Strategic Growth Through Acquisitions
Throughout its first 40 years, SMS has survived the most tumultuous industry disruption by seeing change as opportunity and by delivering creative but practical solutions that guide agents through that disruption to even greater success.
When an influx of private equity sparked today’s rapid consolidations in the insurance industry, the Kleinbergs and SMS leaders once again searched for opportunity in the change. It could acquire or be acquired. But being acquired by the competition or private equity firms was not in line with the entrepreneurial SMS spirit.
It found a cultural fit in Alliant Insurance Services — a company that shares its values but that also could provide capital for acquisitions and partner with SMS to create a new distribution model. Since joining Alliant in 2020, SMS has acquired more than a dozen companies at the time of the Kleinbergs’ retirement.
Alliant also has provided the resources to continue SMS’ organic growth by attracting new agents through new markets, bringing the number of contracted agents to more than 71,000 in 2023.
Today, SMS provides quality products from the industry’s best carriers, unparalleled service, training, and technology solutions. It represents top Medicare Supplement, Medicare Advantage, annuity, life, long-term care, and travel insurance carriers in all 50 states and in 2023 expanded into the under-65 individual health insurance market.
Still, employees reflecting on the Kleinbergs’ retirement say that for all of SMS’ accolades and success, it’s Milt’s and Hershel’s integrity, character and personalities that they’ll miss most.
Gratitude for the Kleinbergs
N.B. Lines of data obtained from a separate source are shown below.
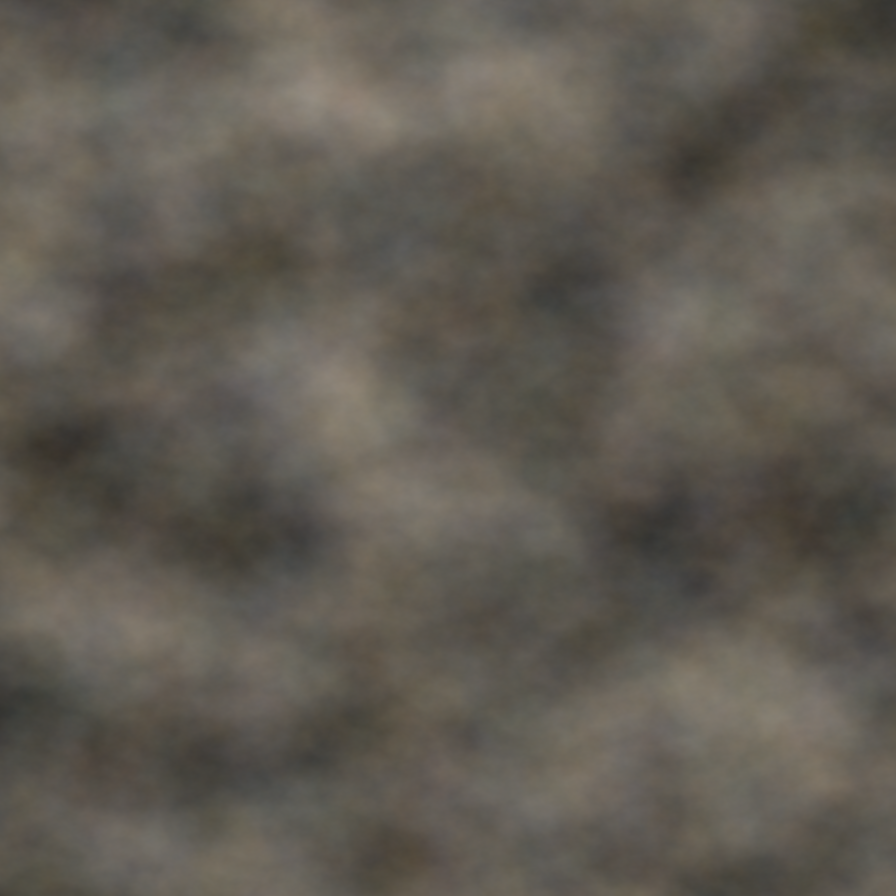
This texture is drawn by a WebGL 1 fragment shader. Its source:

```glsl
precision highp float;
// Soft, cloudy grey-brown stone with dark smudges and faint warm and cool stains.

uniform vec2 u_resolution;

// Random unit vector for a lattice cell
vec2 gradientAt(vec2 cell) {
  float angle = 6.2832 * fract(sin(dot(cell, vec2(127.1, 311.7))) * 43758.55);
  return vec2(cos(angle), sin(angle));
}

float gradientNoise(vec2 p) {
  vec2 cell = floor(p);
  vec2 f = p - cell;
  vec2 w = f * f * f * (f * (f * 6.0 - 15.0) + 10.0);
  vec2 e = vec2(1.0, 0.0);
  float bottom = mix(dot(gradientAt(cell), f),
                     dot(gradientAt(cell + e.xy), f - e.xy), w.x);
  float top = mix(dot(gradientAt(cell + e.yx), f - e.yx),
                  dot(gradientAt(cell + e.xx), f - e.xx), w.x);
  return mix(bottom, top, w.y);
}

// Layered noise; each octave is turned a little to hide the lattice
float fbm(vec2 p, float gain) {
  mat2 turn = mat2(0.96, 0.28, -0.28, 0.96);
  float sum = 0.0;
  float amplitude = 1.0;
  for (int i = 0; i < 7; i++) {
    sum += amplitude * gradientNoise(p);
    p = turn * p * 2.0 + vec2(17.3, 9.7);
    amplitude *= gain;
  }
  return sum;
}

void main() {
  vec2 uv = gl_FragCoord.xy / min(u_resolution.x, u_resolution.y);

  // Broad clouds, a little wider than tall
  float cloud = fbm(uv * vec2(3.4, 4.4) + vec2(5.2, 1.6), 0.53);
  float tone = 0.373 + 0.225 * cloud;
  vec3 color = tone * vec3(1.0, 0.948, 0.86);

  // Finer stains: ochre against blue-grey, then green against mauve
  float warmth = fbm(uv * 7.0 + vec2(31.4, 12.8), 0.68);
  float green = fbm(uv * 9.0 + vec2(63.1, 47.5), 0.72);
  color += warmth * vec3(0.022, 0.003, -0.025);
  color += green * vec3(-0.006, 0.007, -0.004);

  gl_FragColor = vec4(clamp(color, 0.0, 1.0), 1.0);
}
```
“Milt and Hershel have done the incredible in creating a wildly successful company that is guided by trustworthiness, generosity, and care for each employee as an individual,” said Natalie Blanke, SMS’ Vice President, Deputy General Counsel. “Working here has been a constant blessing in my life; and as the company has undergone many changes in my time, those same guiding principles remain. I am deeply grateful that I found the company that they built, but which is so right for me. Thank you Milt and Hershel — we will miss you here very much.”
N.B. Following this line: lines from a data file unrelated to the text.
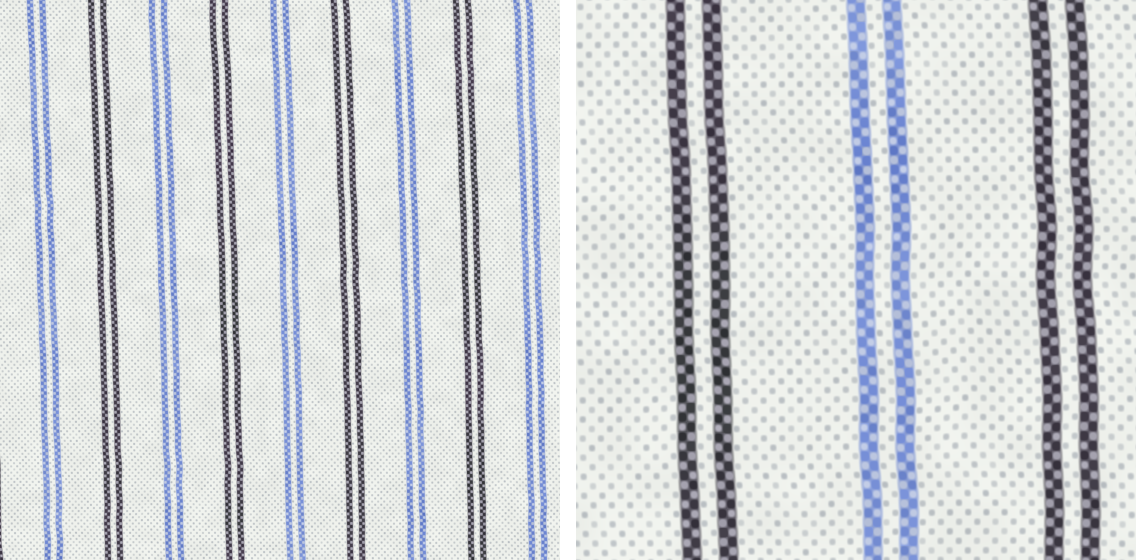
Left: the whole. Right: its middle third, enlarged.
Reproduce this texture procedurally as a Shadertoy shader.

```glsl
const float PI = 3.14159265;
const float THREADS = 20.0;  // warp threads per stripe spacing
const float ROWS = 176.0;    // weft threads over the canvas height

const vec3 WHITE = vec3(0.935, 0.945, 0.925);
const vec3 HOLLOW = vec3(0.755, 0.775, 0.785);
const vec3 BLUE = vec3(0.38, 0.48, 0.79);
const vec3 BLUE_PALE = vec3(0.52, 0.61, 0.86);
const vec3 BLUE_WEFT = vec3(0.74, 0.78, 0.88);
const vec3 BLACK = vec3(0.20, 0.21, 0.22);
const vec3 PLUM = vec3(0.27, 0.22, 0.30);
const vec3 BLACK_WEFT = vec3(0.66, 0.65, 0.70);

float hash(vec2 p) {
    vec3 q = fract(vec3(p.xyx) * 0.1031);
    q += dot(q, q.yzx + 33.33);
    return fract((q.x + q.y) * q.z);
}

float noise(vec2 p) {
    vec2 cell = floor(p), f = fract(p);
    f = f * f * (3.0 - 2.0 * f);
    float low = mix(hash(cell), hash(cell + vec2(1, 0)), f.x);
    float high = mix(hash(cell + vec2(0, 1)), hash(cell + vec2(1, 1)), f.x);
    return mix(low, high, f.y);
}

// Stripe coordinate: whole numbers lie on stripe centres, which lean and bow
float stripeCoord(vec2 uv) {
    float centre = 0.0964 - 0.0326 * uv.y + 0.011 * uv.y * (1.0 - uv.y);
    float spacing = mix(0.1081, 0.1087, uv.y);
    return (uv.x - centre) / spacing;
}

// Two lines, each two threads wide, around the stripe centre
float pairMask(float offset) {
    return 1.0 - smoothstep(0.75, 1.3, abs(abs(offset) - 2.0));
}

// Plain weave: +1 where the warp is on top, -1 where the weft is
float weave(vec2 thread) {
    return sin(PI * thread.x) * sin(PI * thread.y);
}

vec3 cloth(vec2 uv) {
    float stripe = stripeCoord(uv);
    float index = floor(stripe + 0.5);
    bool isBlue = mod(index, 2.0) < 0.5;

    // Slightly uneven threads
    vec2 thread = vec2(stripe * THREADS, uv.y * ROWS);
    thread += 0.45 * (vec2(noise(uv * vec2(9, 30)), noise(uv * vec2(30, 9) + 40.0)) - 0.5);
    float over = weave(thread);
    float grain = hash(floor(thread) + 300.0) - 0.5;

    // White ground with staggered hollows
    float hollow = smoothstep(0.05, 0.95, -over) * (0.95 + 0.5 * grain);
    vec3 ground = mix(WHITE, HOLLOW, hollow);
    ground += 0.03 * (noise(uv * 45.0) - 0.5);

    // Coloured warp floats, varying along their length
    float tone = noise(vec2(index * 7.3, uv.y * 14.0));
    vec3 dye = isBlue ? mix(BLUE, BLUE_PALE, 0.7 * tone) : mix(BLACK, PLUM, tone);
    vec3 weft = isBlue ? BLUE_WEFT : BLACK_WEFT;
    float cover = smoothstep(-0.75, 0.4, over + 0.25 * grain);
    vec3 line = mix(weft, dye, cover) + 0.07 * grain;

    float offset = thread.x - index * THREADS;
    return mix(ground, line, pairMask(offset));
}

void mainImage(out vec4 fragColor, in vec2 fragCoord) {
    // Four samples per pixel smooth the fine weave
    vec3 sum = vec3(0.0);
    for (int i = 0; i < 4; i++) {
        vec2 shift = vec2(i % 2, i / 2) * 0.5 - 0.25;
        sum += cloth((fragCoord + shift) / iResolution.xy);
    }
    fragColor = vec4(sum / 4.0, 1.0);
}
```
Hershel will remain available as a consultant to SMS and Alliant. He also plans to spend more time working on Open Horizon, a family foundation he started with his wife, Lisa, as well as on other pursuits, such as remodeling an Old Town Alexandria home, trying new wines, practicing photography, and spending time with Lisa and family.
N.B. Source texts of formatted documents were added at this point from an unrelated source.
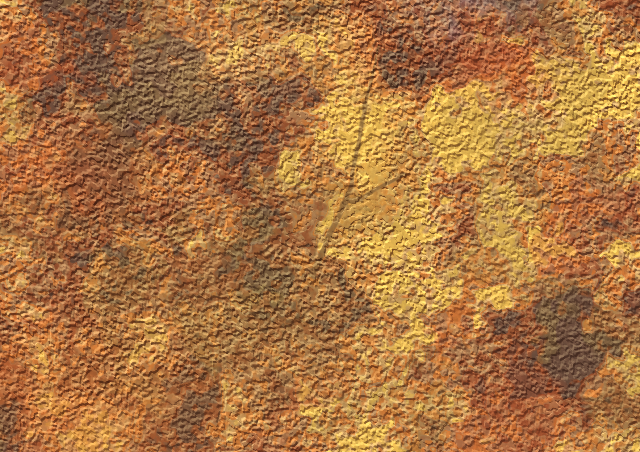
A Shadertoy shader for this texture:

```glsl
// Weathered autumn wall: mottled washes of rust, umber and gold pigment,
// embossed with fine gritty pebbles lit from above, and a faint forked twig.
// Soft cellular noise drives both the colour patches and the relief.

const vec3 UMBER  = vec3(0.42, 0.30, 0.235);
const vec3 RUST   = vec3(0.58, 0.31, 0.18);
const vec3 TAN    = vec3(0.66, 0.47, 0.31);
const vec3 ORANGE = vec3(0.79, 0.46, 0.21);
const vec3 SAND   = vec3(0.79, 0.61, 0.38);
const vec3 GOLD   = vec3(0.91, 0.72, 0.32);
const vec3 OLIVE  = vec3(0.62, 0.51, 0.26);
const vec3 RED    = vec3(0.71, 0.32, 0.18);
const vec3 VIOLET = vec3(0.49, 0.42, 0.47);

vec3 hash3(vec2 p) {
    vec3 q = vec3(dot(p, vec2(127.1, 311.7)),
                  dot(p, vec2(269.5, 183.3)),
                  dot(p, vec2(419.2, 371.9)));
    return fract(sin(q) * 43758.55);
}

// Cellular noise: random cell values blended by distance to jittered centres.
float cells(vec2 p, float sharpness) {
    vec2 id = floor(p), f = fract(p);
    float sum = 0.0, total = 0.0;
    for (int y = -1; y <= 1; y++)
    for (int x = -1; x <= 1; x++) {
        vec2 o = vec2(x, y);
        vec3 h = hash3(id + o);
        vec2 d = o + h.xy - f;
        float w = exp(-sharpness * dot(d, d));
        sum += w * h.z;
        total += w;
    }
    return sum / total;
}

// Two layers of patches with the contrast stretched around one half.
float patches(vec2 p, float scale, float gain) {
    float n = 0.58 * cells(p * scale, 5.0) + 0.42 * cells(p * scale * 2.7 + 17.0, 6.0);
    return clamp((n - 0.5) * gain + 0.5, 0.0, 1.0);
}

// Height of the plaster: lumps, flat-topped grains and grit, wider than tall.
float plaster(vec2 p) {
    float h = 0.30 * cells(p * vec2(54.0, 68.0) + 31.0, 6.0)
            + 0.44 * cells(p * vec2(108.0, 136.0), 7.0)
            + 0.26 * cells(p * vec2(196.0, 226.0) + 53.0, 7.0);
    return smoothstep(0.34, 0.66, h);
}

// Emboss along the direction of the light.
float emboss(vec2 p, vec2 toLight) {
    return plaster(p - toLight) - plaster(p + toLight);
}

float spot(vec2 p, vec2 centre, vec2 radius) {
    vec2 d = (p - centre) / radius;
    return exp(-dot(d, d));
}

vec3 wash(vec3 base, vec3 tint, float amount, vec2 p, vec2 centre, vec2 radius) {
    return mix(base, tint, amount * spot(p, centre, radius));
}

vec3 pigment(float t) {
    vec3 c = mix(UMBER, RUST, smoothstep(0.06, 0.26, t));
    c = mix(c, TAN, smoothstep(0.26, 0.42, t));
    c = mix(c, ORANGE, smoothstep(0.44, 0.56, t));
    c = mix(c, SAND, smoothstep(0.58, 0.72, t));
    return mix(c, GOLD, smoothstep(0.72, 0.88, t));
}

// Coverage of a tapering stroke from a to b.
float stroke(vec2 p, vec2 a, vec2 b, float wa, float wb, float blur) {
    vec2 d = b - a;
    float t = clamp(dot(p - a, d) / dot(d, d), 0.0, 1.0);
    return 1.0 - smoothstep(-blur, blur, length(p - a - d * t) - mix(wa, wb, t));
}

float twig(vec2 p, float blur) {
    vec2 fork = vec2(0.765, 0.550), bend = vec2(0.800, 0.742);
    float m = stroke(p, vec2(0.690, 0.390), fork, 0.007, 0.006, blur);
    m = max(m, stroke(p, fork, vec2(0.895, 0.615), 0.006, 0.003, blur));
    m = max(m, stroke(p, fork, bend, 0.005, 0.004, blur));
    m = max(m, stroke(p, bend, vec2(0.840, 0.900), 0.004, 0.002, blur));
    return max(m, 0.6 * stroke(p, vec2(0.698, 0.430), vec2(0.712, 0.630), 0.004, 0.002, blur));
}

void mainImage(out vec4 fragColor, in vec2 fragCoord) {
    vec2 p = fragCoord / iResolution.y;
    float blur = 1.0 / iResolution.y;

    // Ragged coordinates for the washes
    vec2 q = p + 0.09 * (vec2(cells(p * 13.0, 5.0), cells(p * 13.0 + 50.0, 5.0)) - 0.5);
    q += 0.05 * (vec2(cells(p * 42.0, 5.0), cells(p * 42.0 + 70.0, 5.0)) - 0.5);

    // Mottled ground, lighter to the right and darker in the upper left
    float tone = patches(q, 7.5, 1.35);
    tone -= 0.26 * spot(q, vec2(0.18, 0.82), vec2(0.32, 0.26));
    tone -= 0.19 * spot(q, vec2(1.25, 0.20), vec2(0.30, 0.17));
    tone += 0.25 * spot(q, vec2(1.20, 0.70), vec2(0.30, 0.24));
    tone += 0.22 * (cells(q * 30.0 + 5.0, 6.0) - 0.5);
    tone += 0.32 * (cells(p * 84.0 + 9.0, 7.0) - 0.5);
    vec3 col = pigment(tone);

    // Broad regional washes
    float hue = patches(q + 4.0, 6.0, 2.0);
    col = mix(col, RED, 0.32 * smoothstep(0.66, 0.95, hue));
    col = mix(col, OLIVE, 0.30 * smoothstep(0.36, 0.10, hue));
    col = wash(col, RED, 0.50, q, vec2(0.16, 0.61), vec2(0.20, 0.10));
    col = wash(col, OLIVE, 0.40, q, vec2(0.58, 0.30), vec2(0.26, 0.20));
    col = wash(col, ORANGE, 0.45, q, vec2(0.18, 0.12), vec2(0.26, 0.17));
    col = wash(col, SAND, 0.45, q, vec2(0.50, 0.87), vec2(0.18, 0.10));
    col = wash(col, RED, 0.50, q, vec2(1.10, 0.84), vec2(0.08, 0.06));
    col = wash(col, VIOLET, 0.60, q, vec2(1.06, 0.99), vec2(0.13, 0.04));
    col = wash(col, GOLD, 0.75, q, vec2(0.80, 0.66), vec2(0.07, 0.20));

    // Twig, then relief that breaks up into smooth islands
    col = mix(col, vec3(0.52, 0.38, 0.22), 0.75 * twig(p + 0.1 * (q - p), blur));
    float worn = 0.9 * spot(q, vec2(0.70, 0.50), vec2(0.09, 0.05))
               + 0.9 * spot(q, vec2(0.82, 0.57), vec2(0.08, 0.06))
               + 0.6 * smoothstep(0.75, 1.0, patches(q + 9.0, 12.0, 1.7));
    float rough = 1.0 - 0.85 * smoothstep(0.50, 0.75, worn + 0.6 * (plaster(p) - 0.5));
    rough *= 0.75 + 0.5 * patches(q + 2.0, 5.0, 1.6);
    float relief = tanh(1.55 * emboss(p, vec2(-0.0012, 0.0022))) * rough;
    col *= 1.0 + vec3(0.45, 0.54, 0.56) * min(relief, 0.0);
    col += vec3(0.19, 0.19, 0.14) * max(relief, 0.0);

    // Fine mineral grain
    col *= 1.0 + 0.16 * (cells(p * 170.0, 9.0) - 0.5) * (0.3 + 0.7 * rough);
    fragColor = vec4(clamp(col, 0.0, 1.0), 1.0);
}
```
Milt and Marsha will continue to be based out of Omaha and hope to spend winters in Florida. They also will continue their work on the board of The Kleinberg Family Foundation started by their daughter, Cindy Levy, and look forward to enjoying even more time with family.
Summers said that while he’ll be able to still consult with Hershel, he misses being able to walk into Milt’s office for a chat, whether personal or professional.
McMahon said she’ll miss the conversations, too, because both Milt and Hershel are great listeners. Milt, in particular, can make her laugh and lights up the room, she said.
“Milt has a charm about him that is unlike anyone else I’ve ever met,” she said. “I think sometimes people hear the accent, and they maybe hear him mispronounce a word. But he's wicked smart. And not just about business. But about people. And when you really come back to this being a relationship business, that’s why he’s king.”
Hershel and Milt leave the company bigger, stronger and more prepared for the future — but with the same basic principles of treating others well, she said.
“Even to the very end, they are who they are. They don't pretend to be something that they're not, and, and they don't make empty promises,” McMahon said. “They handled the transition with such grace and kindness and really lived up to the standards that we've always been able to rely on.”